Plain-text document sources:
>>>
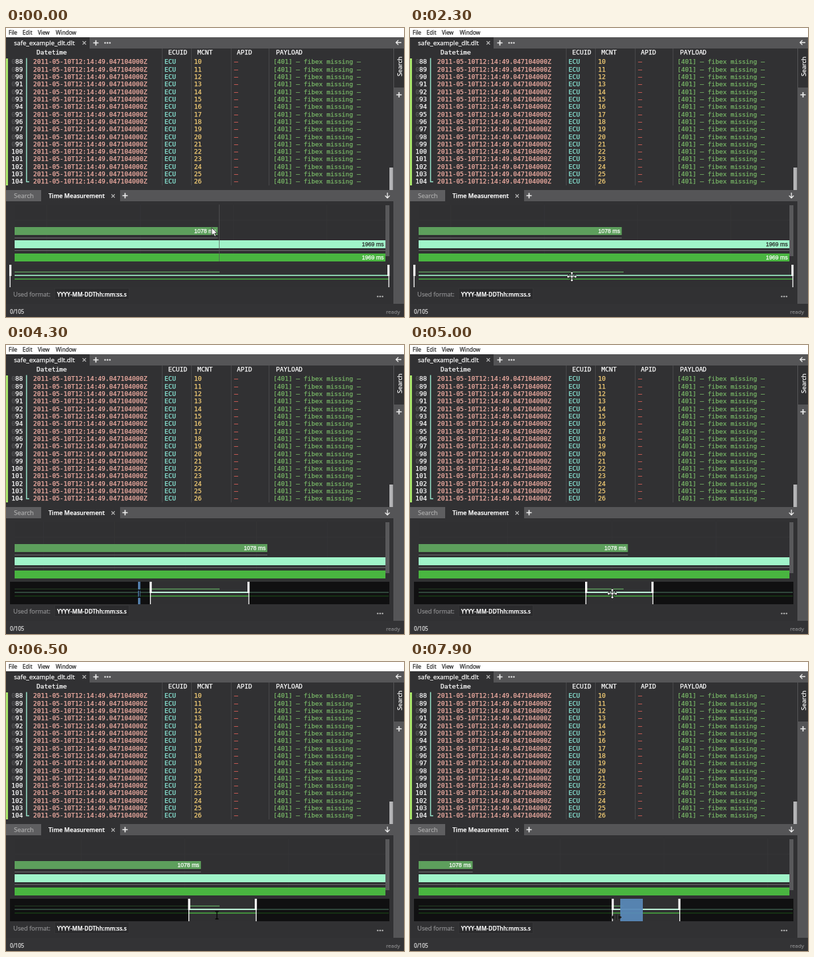
Animation of 600x437 px, one loop 8000 ms. Source, as an HTML page:

```html
<!DOCTYPE html>
<html lang="en">
<head>
<meta charset="utf-8">
<style>
html, body { margin: 0; width: 100%; height: 100%; overflow: hidden; background: #313133; }
svg { display: block; width: 600px; height: 437px; }
text { white-space: pre; font-family: "Open Sans", "Noto Sans", sans-serif; }
.mono { font: 9.52px "DejaVu Sans Mono", monospace; }
.ms { font: 8.6px "Liberation Sans", Arial, sans-serif; text-anchor: end; }
.bold { font-weight: 600; }
</style>
</head>
<body>
<svg id="stage" viewBox="0 0 600 437"></svg>
<script>
const LOOP = 8000, LEFT = 13, WIDTH = 559, ROW = 11.31;
const stage = document.getElementById('stage');
let html = '';

const rect = (x, y, w, h, fill, more = '') =>
  html += `<rect x="${x}" y="${y}" width="${w}" height="${h}" fill="${fill}" ${more}/>`;
const path = (d, stroke, width = 1, more = '') =>
  html += `<path d="${d}" stroke="${stroke}" stroke-width="${width}" fill="none" ${more}/>`;
// A hairline stroke gives the text its slightly heavy weight
const text = (x, y, s, fill, size, more = '') =>
  html += `<text x="${x}" y="${y}" fill="${fill}" stroke="${fill}" stroke-width=".25" font-size="${size}" ${more}>${s}</text>`;
const mono = (x, y, s, fill) => text(x, y, s, fill, 9.52, 'class="mono"');
const plus = (x, y) => path(`M${x - 4} ${y}h8m-4-4v8`, '#eee', 1.7);
const cross = (x, y) => path(`M${x - 2.5} ${y - 2.5}l5 5m0-5l-5 5`, '#bbb', 1.1);
const dots = (x, y, fill) => {
  for (const d of [-3.6, 0, 3.6]) html += `<circle cx="${x + d}" cy="${y}" r="1.3" fill="${fill}"/>`;
};

function drawFrame() {
  rect(0, 0, 600, 14, '#fff');
  [[4, 'File'], [25, 'Edit'], [48, 'View'], [75, 'Window']]
    .forEach(([x, s]) => text(x, 10, s, '#222', 8.2));
  rect(0, 14, 600, 17, '#555557');
  rect(0, 14, 126, 17, '#313133');
  text(12, 25.5, 'safe_example_dlt.dlt', '#fff', 9.65);
  cross(118, 22.5);
  plus(135.5, 22.5);
  dots(153, 22.5, '#ddd');

  rect(584, 14, 16, 403, '#555557');
  rect(585, 31, 15, 59, '#313133');
  path('M596 22h-8m3.5-3.5l-3.5 3.5l3.5 3.5', '#eee', 1.3);
  text(0, 0, 'Search', '#fff', 9.5, 'transform="translate(597 73) rotate(-90)"');
  plus(592.5, 101);

  rect(0, 245, 584, 17, '#555557');
  rect(0, 245, 53, 17, '#5e5e60');
  rect(53, 245, 119, 17, '#313133');
  text(12, 256.5, 'Search', '#aaa', 9.5);
  text(64, 256.5, 'Time Measurement', '#fff', 9.05, 'class="bold"');
  cross(161.5, 254);
  plus(179.5, 253.5);
  path('M575 249v8m-3.5-3.5l3.5 3.5l3.5-3.5', '#eee', 1.3);

  text(11, 405.5, 'Used format:', '#8c8c8e', 9.2);
  rect(73.5, 393.5, 112, 17, '#2b2b2d', 'stroke="#353537"');
  text(77, 405.5, 'YYYY-MM-DDThh:mm:ss.s', '#fff', 8.5, 'class="bold"');
  dots(564, 406, '#aaa');
  rect(0, 417, 600, 20, '#333335');
  text(6, 431.5, '0/105', '#ddd', 8.1);
  text(594, 431.5, 'ready', '#808082', 8, 'text-anchor="end"');
}

function drawLog() {
  [[46, 'Datetime'], [244.5, 'ECUID'], [288.5, 'MCNT'], [348, 'APID'], [407, 'PAYLOAD']]
    .forEach(([x, s]) => mono(x, 39.8, s, '#fff'));
  path('M235.5 31v207M279.5 31v207M339.5 31v207M396.5 31v207', '#48484a');
  rect(0, 46, 3, 192, '#a9e56c');
  path('M35 232.5h-4v-187', '#98e4cb', 1.5);
  for (let i = 0; i < 17; i++) {
    const y = 54.4 + i * ROW, n = 88 + i;
    if (n < 100) mono(8.3, y, '0', '#58585a');
    mono(n < 100 ? 14 : 8.3, y, n, '#fff');
    mono(41, y, '2011-05-10T12:14:49.047104000Z', '#f5b0a5');
    mono(239, y, 'ECU', '#8cecdb');
    mono(283.5, y, 10 + i, '#f6cf76');
    mono(344, y, '–', '#e2625a');
    mono(403, y, '[401] – fibex missing –', '#77b566');
  }
  rect(578, 211, 5.5, 34, '#b4b4b6');
}

function drawChart() {
  rect(LEFT, 267, WIDTH, 86, '#303032');
  path('', '#353537', 1, 'id="grid"');
  rect(LEFT, 301, 306, 12, '#5d9f5c', 'id="bar"');
  rect(LEFT, 317, 306, 1, '#6c6c6e', 'id="barRule"');
  rect(LEFT, 321, WIDTH, 12, '#a0f4c9');
  rect(LEFT, 336, WIDTH, 1, '#6c6c6e');
  rect(LEFT, 341, WIDTH, 12, '#49b540');
  text(0, 310.3, '1078 ms', '#fff', 8.6, 'class="ms" id="barLabel"');
  html += '<g id="fullLabels">';
  text(569.5, 330.3, '1969 ms', '#262626', 8.6, 'class="ms"');
  text(569.5, 350, '1969 ms', '#fff', 8.6, 'class="ms"');
  html += '</g>';
  path('M0 267v86', '#59595b', 1, 'id="hover" opacity=".7"');
  rect(572, 268, 6, 77, '#59595b');

  // Overview strip with its selection window
  rect(6, 358, 572, 34, '#303032');
  rect(LEFT, 368.3, 309, 1.4, '#5d9f5c');
  rect(LEFT, 373.3, 564, 1.6, '#a0f4c9');
  rect(LEFT, 378.9, 564, 1.4, '#49b540');
  rect(6, 358, 0, 34, '#000', 'id="shadeLeft" opacity=".66"');
  rect(0, 358, 0, 34, '#000', 'id="shadeRight" opacity=".66"');
  rect(0, 373.2, 0, 1.6, '#c8f8e1', 'id="edge"');
  html += '<g id="handleLeft">';
  rect(-1, 358, 3.2, 17, '#fff');
  rect(-0.5, 375, 1.3, 17, '#fff');
  html += '</g><g id="handleRight">';
  rect(-2, 358, 3.2, 17, '#fff');
  rect(-0.5, 375, 1.3, 17, '#fff');
  html += '</g>';
  rect(0, 358, 0, 34, '#5989b8', 'id="mark" opacity=".94"');
}

function drawCursors() {
  const outlined = (id, d, fill, edge) =>
    html += `<path id="${id}" d="${d}" fill="${fill}" stroke="${edge}" stroke-width=".9" stroke-linejoin="round"/>`;
  outlined('arrow', 'M0 0v11.5l2.7-2.5l1.9 4.3l2-.9l-1.9-4.1h3.8z', '#fff', '#222');
  outlined('move', 'M0-8l3 3.5h-2v3.5h3.5v-2l3.5 3l-3.5 3v-2h-3.5v3.5h2l-3 3.5l-3-3.5h2v-3.5h-3.5v2l-3.5-3l3.5-3v2h3.5v-3.5h-2z', '#fff', '#111');
  outlined('resize', 'M-8 0l5-4v8zM8 0l-5-4v8zM-1-5h2v10h-2z', '#151515', '#3a3a3c');
  path('M-2.5-5.5h2l.5 1l.5-1h2M0-4.5v9M-2.5 5.5h2l.5-1l.5 1h2', '#050505', 1.3, 'id="beam"');
}

drawFrame();
drawLog();
drawChart();
drawCursors();
stage.innerHTML = html;

const el = {};
stage.querySelectorAll('[id]').forEach(e => el[e.id] = e);
const set = (e, attrs) => { for (const k in attrs) e.setAttribute(k, attrs[k]); };
const show = (e, on) => set(e, { visibility: on ? 'visible' : 'hidden' });
const place = (e, x, y = 0) => set(e, { transform: `translate(${x} ${y})` });

// Flat lists of time, value pairs
const tracks = {
  x: [0, 310, 1000, 207, 1300, 207, 2200, 244, 2400, 244, 2800, 576, 3600, 366, 3900, 7, 4300, 201,
    4550, 265, 4800, 305, 5100, 305, 5650, 139, 5750, 139, 6500, 318, 6750, 345, 7400, 351, 7900, 311],
  y: [0, 302, 1000, 315, 1300, 315, 2200, 376, 5800, 376, 6500, 383, 7400, 386],
  hover: [0, 321, 1000, 205, 1300, 205, 2200, 242],
  from: [3900, 6, 4300, 217.5, 4550, 265, 5100, 265, 5650, 99, 5750, 99, 6500, 275.5, 6750, 305],
  to: [2800, 577, 3600, 366, 5100, 366, 5650, 201.5, 5750, 201.5, 6500, 377, 6750, 406.5],
  lag: [3900, 0, 4300, 3.3, 4550, 0, 5750, 0, 6500, -4.5, 6750, 2.2]
};

function at(name, t) {
  const k = tracks[name];
  if (t <= k[0]) return k[1];
  for (let i = 2; i < k.length; i += 2)
    if (t < k[i]) return k[i - 1] + (k[i + 1] - k[i - 1]) * (t - k[i - 2]) / (k[i] - k[i - 2]);
  return k[k.length - 1];
}

function cursorKind(t) {
  if (t < 1950) return 'arrow';
  if (t < 2700) return 'move';
  if (t < 4200) return 'resize';
  if (t < 4600) return 'beam';
  if (t < 6400) return 'move';
  return t < 7400 ? 'beam' : 'resize';
}

function render(t) {
  const x = at('x', t), y = at('y', t), from = at('from', t), to = at('to', t);
  const start = Math.max(LEFT, from), scale = WIDTH / (to - start);
  const chartX = m => LEFT + (m - start - at('lag', t)) * scale;

  const end = chartX(322), size = Math.max(0, Math.min(WIDTH, end - LEFT));
  set(el.bar, { width: size });
  set(el.barRule, { width: size });
  set(el.barLabel, { x: end - 2.5 });
  show(el.barLabel, end <= LEFT + WIDTH && size > 36);
  show(el.fullLabels, to > 576 && from < 7);

  const step = scale > 2 ? 28.4 : 142;
  let grid = 'M13 290.5h559';
  for (let m = 62 - 2 * 142; m < to; m += step)
    if (chartX(m) > LEFT && chartX(m) < 572) grid += `M${chartX(m)} 267v86`;
  set(el.grid, { d: grid });

  place(el.hover, Math.round(at('hover', t)) + 0.5);
  show(el.hover, y < 353);

  set(el.shadeLeft, { width: from - 6 });
  set(el.shadeRight, { x: to, width: Math.max(0, 578 - to) });
  set(el.edge, { x: from, width: from > 7 || to < 576 ? to - from : 0 });
  place(el.handleLeft, from);
  place(el.handleRight, to);

  const late = t >= 7400;
  const markX = late ? x + 6 : 199;
  set(el.mark, { x: markX, width: late ? Math.max(0, 351 - markX) : 3.5 });
  show(el.mark, late || (t >= 4200 && t < 4500));

  const kind = cursorKind(t);
  for (const k of ['arrow', 'move', 'resize', 'beam']) show(el[k], k === kind);
  place(el[kind], x, y);
}

function tick(now) {
  render(Math.floor(now % LOOP / 100) * 100);
  requestAnimationFrame(tick);
}
render(0);
requestAnimationFrame(tick);
</script>
</body>
</html>
```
<<<
Task instructions:
What number of lines above include the string "edge"? State it and nothing else.

Response:
4